The guidance came during a presentation organized by the Missouri Office of Prosecution Services for law officers and prosecutors. Officials across the state received training Friday on handling drunken driving cases.
Cole County Prosecutor Mark Richardson, who led the discussion during a session in Jefferson City, said the new drunken driving law seems to permit the taking of blood without a warrant under certain circumstances. However, Richardson said he still advises law officers in his county to seek a warrant until prosecutors find a favorable case to present the issue for the courts to decide.
"There is a good number of people that believe that as of today ... upon the arrest of someone for driving while intoxicated or for drugs, you have the authority under the 4th Amendment of the U.S. Constitution to take that person and have a blood sample drawn -- even if they refuse," said Richardson, who noted that some disagree with that interpretation.
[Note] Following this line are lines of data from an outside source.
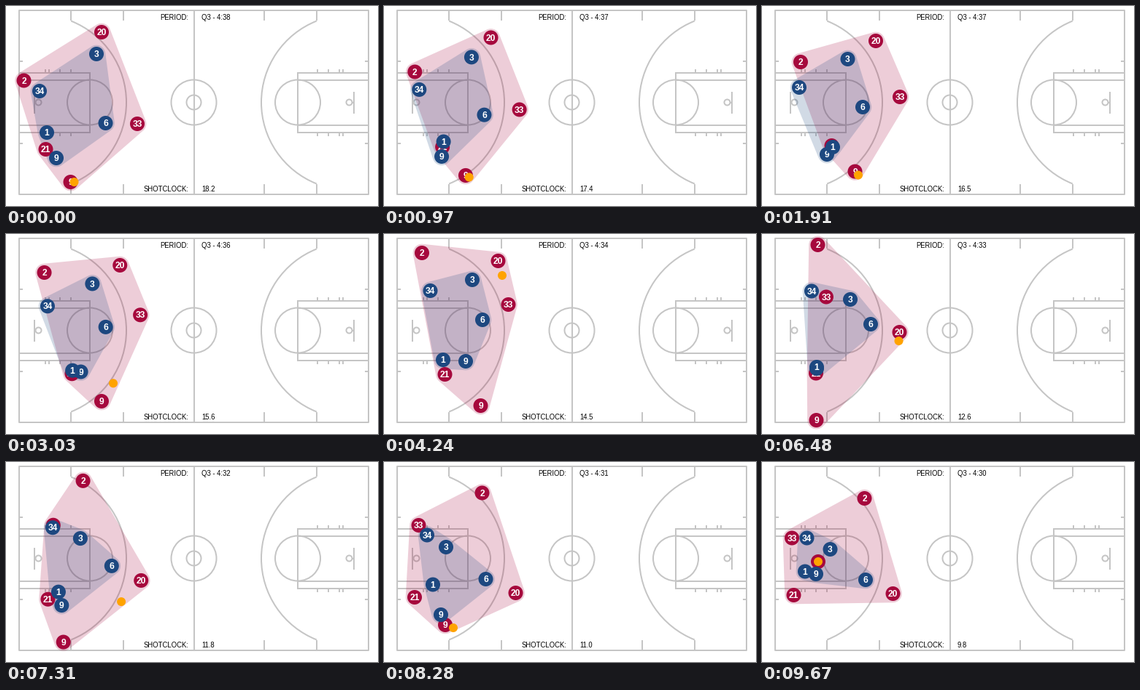
Recreate the animation shown at these times as a matplotlib script. Size 510 by 275 pixels, loop 9820 ms.

```python
import numpy as np
import matplotlib.pyplot as plt
from matplotlib.animation import FuncAnimation
from matplotlib.collections import LineCollection
from matplotlib.patches import Arc, Circle, Polygon

W, H, DPI = 510, 275, 80
LOOP, TICK = 9820, 20
PX = 72 / DPI

RED, BLUE, BALL, LINE = "#a6093d", "#1d4880", "#ffa300", "#c5c5c5"

# Steps at which the tracked positions are pinned
KEYS = np.array([0, 14, 31, 38, 47, 60, 70])

# Jersey number -> positions at the key steps, listed from back to front
RED_TEAM = {
    21: [(54.5, 197), (95.5, 192), (83.5, 193), (82.5, 197), (74, 191.5), (42, 186), (43.5, 183)],
    33: [(180, 162), (189, 125), (170.5, 97), (138, 83), (88, 86.5), (47.5, 87), (41, 104.5)],
    20: [(131, 36), (156, 48), (156.5, 37), (171.5, 66), (188.5, 135), (180.5, 180), (179.5, 181)],
    2: [(24.5, 102.5), (53, 77), (52, 26), (57.5, 14), (76.5, 15), (134.5, 42.5), (140.5, 50)],
    9: [(88.5, 242), (127.5, 227.5), (132.5, 236), (103, 246), (74.5, 256), (84, 224), (77, 137)],
}
BLUE_TEAM = {
    9: [(69, 209), (89, 204), (112, 175), (94.5, 182), (75, 185), (78, 210), (74, 154)],
    34: [(46, 117), (51, 112), (63.5, 78), (65.5, 63), (68, 78.5), (59, 100.5), (61.5, 104.5)],
    6: [(136.5, 161), (138, 139), (135, 118), (140, 114), (149, 124), (139.5, 161), (142, 162)],
    1: [(56, 174), (97, 194), (81, 173), (77, 156.5), (75, 183), (67, 168.5), (59, 150.5)],
    3: [(124, 66), (117.5, 73), (121, 63), (133.5, 68), (121, 90), (85, 117), (93.5, 120)],
}

# Ball: step, red carrier, offset from the carrier
CARRY = [
    (0, 9, 5, 0), (14, 9, 4.5, 5), (21, 9, 5, 4), (25, 33, -4, 8),
    (28, 33, -2, 5), (31, 20, 5.5, 20), (33, 20, 6, 8), (38, 20, 9, 2),
    (47, 20, -1, 12), (52, 20, -4, 10), (56, 9, 10, 2), (60, 9, 11, 4),
    (70, 9, 0, 0),
]

# Start time of every step: (first, last, count)
SPANS = [
    (130, 1110, 8), (1240, 2190, 8), (2320, 3290, 8), (3420, 4370, 8),
    (4510, 5490, 8), (5640, 6630, 8), (6760, 7740, 8), (7870, 8810, 8),
    (8940, 9670, 6),
]
STARTS = np.concatenate([[0]] + [np.linspace(*s) for s in SPANS])
STEPS = np.arange(len(STARTS))


def smooth(values):
    """Monotone cubic through the key values, sampled at every step."""
    h = np.diff(KEYS)
    d = np.diff(values) / h
    m = np.zeros(len(values))
    for i in range(1, len(d)):
        if d[i - 1] * d[i] > 0:
            m[i] = 2 * d[i - 1] * d[i] / (d[i - 1] + d[i])
    m[0], m[-1] = d[0], d[-1]
    i = np.clip(np.searchsorted(KEYS, STEPS, side="right") - 1, 0, len(d) - 1)
    u, w = (STEPS - KEYS[i]) / h[i], h[i]
    v = np.asarray(values)
    return ((1 + 2 * u) * (1 - u) ** 2 * v[i] + u * (1 - u) ** 2 * w * m[i]
            + u * u * (3 - 2 * u) * v[i + 1] + u * u * (u - 1) * w * m[i + 1])


def track(points):
    xs, ys = zip(*points)
    return np.column_stack([smooth(xs), smooth(ys)])


def ball_track(red):
    path = np.zeros((len(STEPS), 2))
    for (k0, a, ax_, ay), (k1, b, bx, by) in zip(CARRY, CARRY[1:]):
        for k in range(k0, k1 + 1):
            u = (k - k0) / (k1 - k0)
            path[k] = (1 - u) * (red[a][k] + (ax_, ay)) + u * (red[b][k] + (bx, by))
    return path


ANGLES = np.linspace(0, 2 * np.pi, 32, endpoint=False)
RING = 12.3 * np.column_stack([np.cos(ANGLES), np.sin(ANGLES)])


def half_hull(points):
    out = []
    for p in points:
        while len(out) > 1:
            (ax_, ay), (bx, by) = out[-2], out[-1]
            if (bx - ax_) * (p[1] - ay) - (by - ay) * (p[0] - ax_) > 0:
                break
            out.pop()
        out.append(p)
    return out[:-1]


def padded_hull(centres):
    """Convex hull of the players with rounded corners."""
    pts = sorted((x, y) for c in centres for x, y in (c + RING).tolist())
    return half_hull(pts) + half_hull(pts[::-1])


fig = plt.figure(figsize=(W / DPI, H / DPI), dpi=DPI, facecolor="white")
ax = fig.add_axes([0, 0, 1, 1])
ax.set_xlim(0, W)
ax.set_ylim(H, 0)
ax.axis("off")


def draw_court():
    left, right, top, bottom, cx, cy = 18, 497, 6, 259, 257.5, 132.5
    lines = [
        [(left, top), (right, top), (right, bottom), (left, bottom), (left, top), (right, top)],
        [(cx, top), (cx, bottom)],
    ]
    rings = [(cx, 31), (cx, 10)]
    sweep = np.degrees(np.arctan2(111.5, 44.5))
    for side in (1, -1):
        def at(x):
            return x if side == 1 else left + right - x

        def seg(x0, y0, x1, y1):
            lines.append([(at(x0), y0), (at(x1), y1)])

        for s in (1, -1):
            edge = cy - s * 126.5
            seg(89, edge, 89, edge + s * 14)
            seg(161, edge, 161, edge + s * 14)
            seg(18, cy - s * 56.5, 23, cy - s * 56.5)
            seg(18, cy - s * 41, 116, cy - s * 41)
            seg(18, cy - s * 31, 115, cy - s * 31)
            for x in (53.5, 58.5, 73.5, 88.5):
                seg(x, cy - s * 41, x, cy - s * 46)
        seg(115, cy - 41, 115, cy + 41)
        seg(38.5, cy - 15, 38.5, cy + 15)
        seg(38.5, cy, 40.5, cy)
        rings += [(at(115), 31), (at(44.5), 4)]
        ax.add_patch(Arc((at(44.5), cy), 241, 241, angle=0 if side == 1 else 180,
                         theta1=-sweep, theta2=sweep, color=LINE, lw=2 * PX, zorder=1))
    ax.add_collection(LineCollection(lines, colors=LINE, linewidths=2 * PX, zorder=1))
    for x, r in rings:
        ax.add_patch(Circle((x, cy), r, fill=False, ec=LINE, lw=2 * PX, zorder=1))


def label(x, y, text, ha):
    return ax.text(x, y, text, ha=ha, va="baseline", color="black",
                   family="Liberation Sans", size=9.5 * PX, zorder=3)


class Team:
    def __init__(self, roster, color, z):
        self.paths = {n: track(p) for n, p in roster.items()}
        self.zone = ax.add_patch(Polygon([(0, 0), (1, 0), (0, 1)], fc=color,
                                         ec="none", alpha=0.2, zorder=2))
        self.marks = {}
        for i, n in enumerate(roster):
            dot = ax.add_patch(Circle((0, 0), 10, fc=color, ec="none", zorder=z + i))
            num = ax.text(0, 0, str(n), color="white", ha="center", va="baseline",
                          family="Liberation Sans", weight="bold", size=12 * PX,
                          zorder=z + i + 0.5)
            self.marks[n] = dot, num

    def place(self, k):
        for n, (dot, num) in self.marks.items():
            x, y = self.paths[n][k]
            dot.center = x, y
            num.set_position((x, y + 4.2))
        self.zone.set_xy(padded_hull([p[k] for p in self.paths.values()]))


draw_court()
reds = Team(RED_TEAM, RED, 10)
blues = Team(BLUE_TEAM, BLUE, 20)
ball_path = ball_track(reds.paths)
ball = ax.add_patch(Circle((0, 0), 6, fc=BALL, ec="none", zorder=30))

label(250, 19, "PERIOD:", "right")
label(250, 255, "SHOTCLOCK:", "right")
period = label(268, 19, "", "left")
shot = label(268, 255, "", "left")


def update(n):
    k = int(np.searchsorted(STARTS, (n + 1) * TICK, side="right")) - 1
    reds.place(k)
    blues.place(k)
    ball.center = ball_path[k]
    period.set_text(f"Q3 - 4:{round(38.2 - 0.12 * k):02d}")
    shot.set_text(f"{18.2 - 0.12 * k:.1f}")
    return []


anim = FuncAnimation(fig, update, frames=LOOP // TICK, interval=TICK,
                     repeat=True, repeat_delay=0, blit=False, cache_frame_data=False)
plt.show()
```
The law, which was approved this year, seeks to steer first-time offenders toward alcohol treatment programs instead of prison and to ensure that repeat offenders are punished severely.
When the law was being drafted, prosecutors pushed for the right for police to take blood samples without a warrant from suspected drunken drivers. But state senators removed provision that would have allowed blood to be drawn without a warrant from drivers who refuse breath tests.
Prosecutors point out that the drunken driving law that took effect in August dropped a prohibition on performing tests if the motorist refuses. And four decades ago, the U.S. Supreme Court in a California case upheld the taking of a blood sample without a warrant or the permission of the suspect if there are exigent circumstances.
Richardson said he believes lawmakers had a purpose for removing Missouri's testing prohibition.
"The Legislature did that for a reason and that reason was to allow the warrantless drawing of blood on a person that you have arrested for driving while drugged or intoxicated," he said.
Sen. Kurt Schaefer, who helped get the drunken driving legislation passed, said lawmakers were not authorizing blood samples to be taken without a warrant. Schaefer, R-Columbia, said lawmakers wanted to clarify that law officers can seek a warrant to draw blood even if a motorist refuses.
The drunken driving training was paid for by Anheuser-Busch and broadcast to about 1,500 officials in Missouri, New Mexico and Texas. It focused on issues in drunken driving cases such as techniques for handling blood samples.
Organizers in Missouri said the training was designed to update local law enforcement about changes in Missouri's drunken driving laws and encourage the collection of scientific data to help with prosecutions. The sessions involved local seminars and a discussion among three Texas officials that was broadcast to officials in all three states.
(Copyright 2010 by The Associated Press. All Rights Reserved.)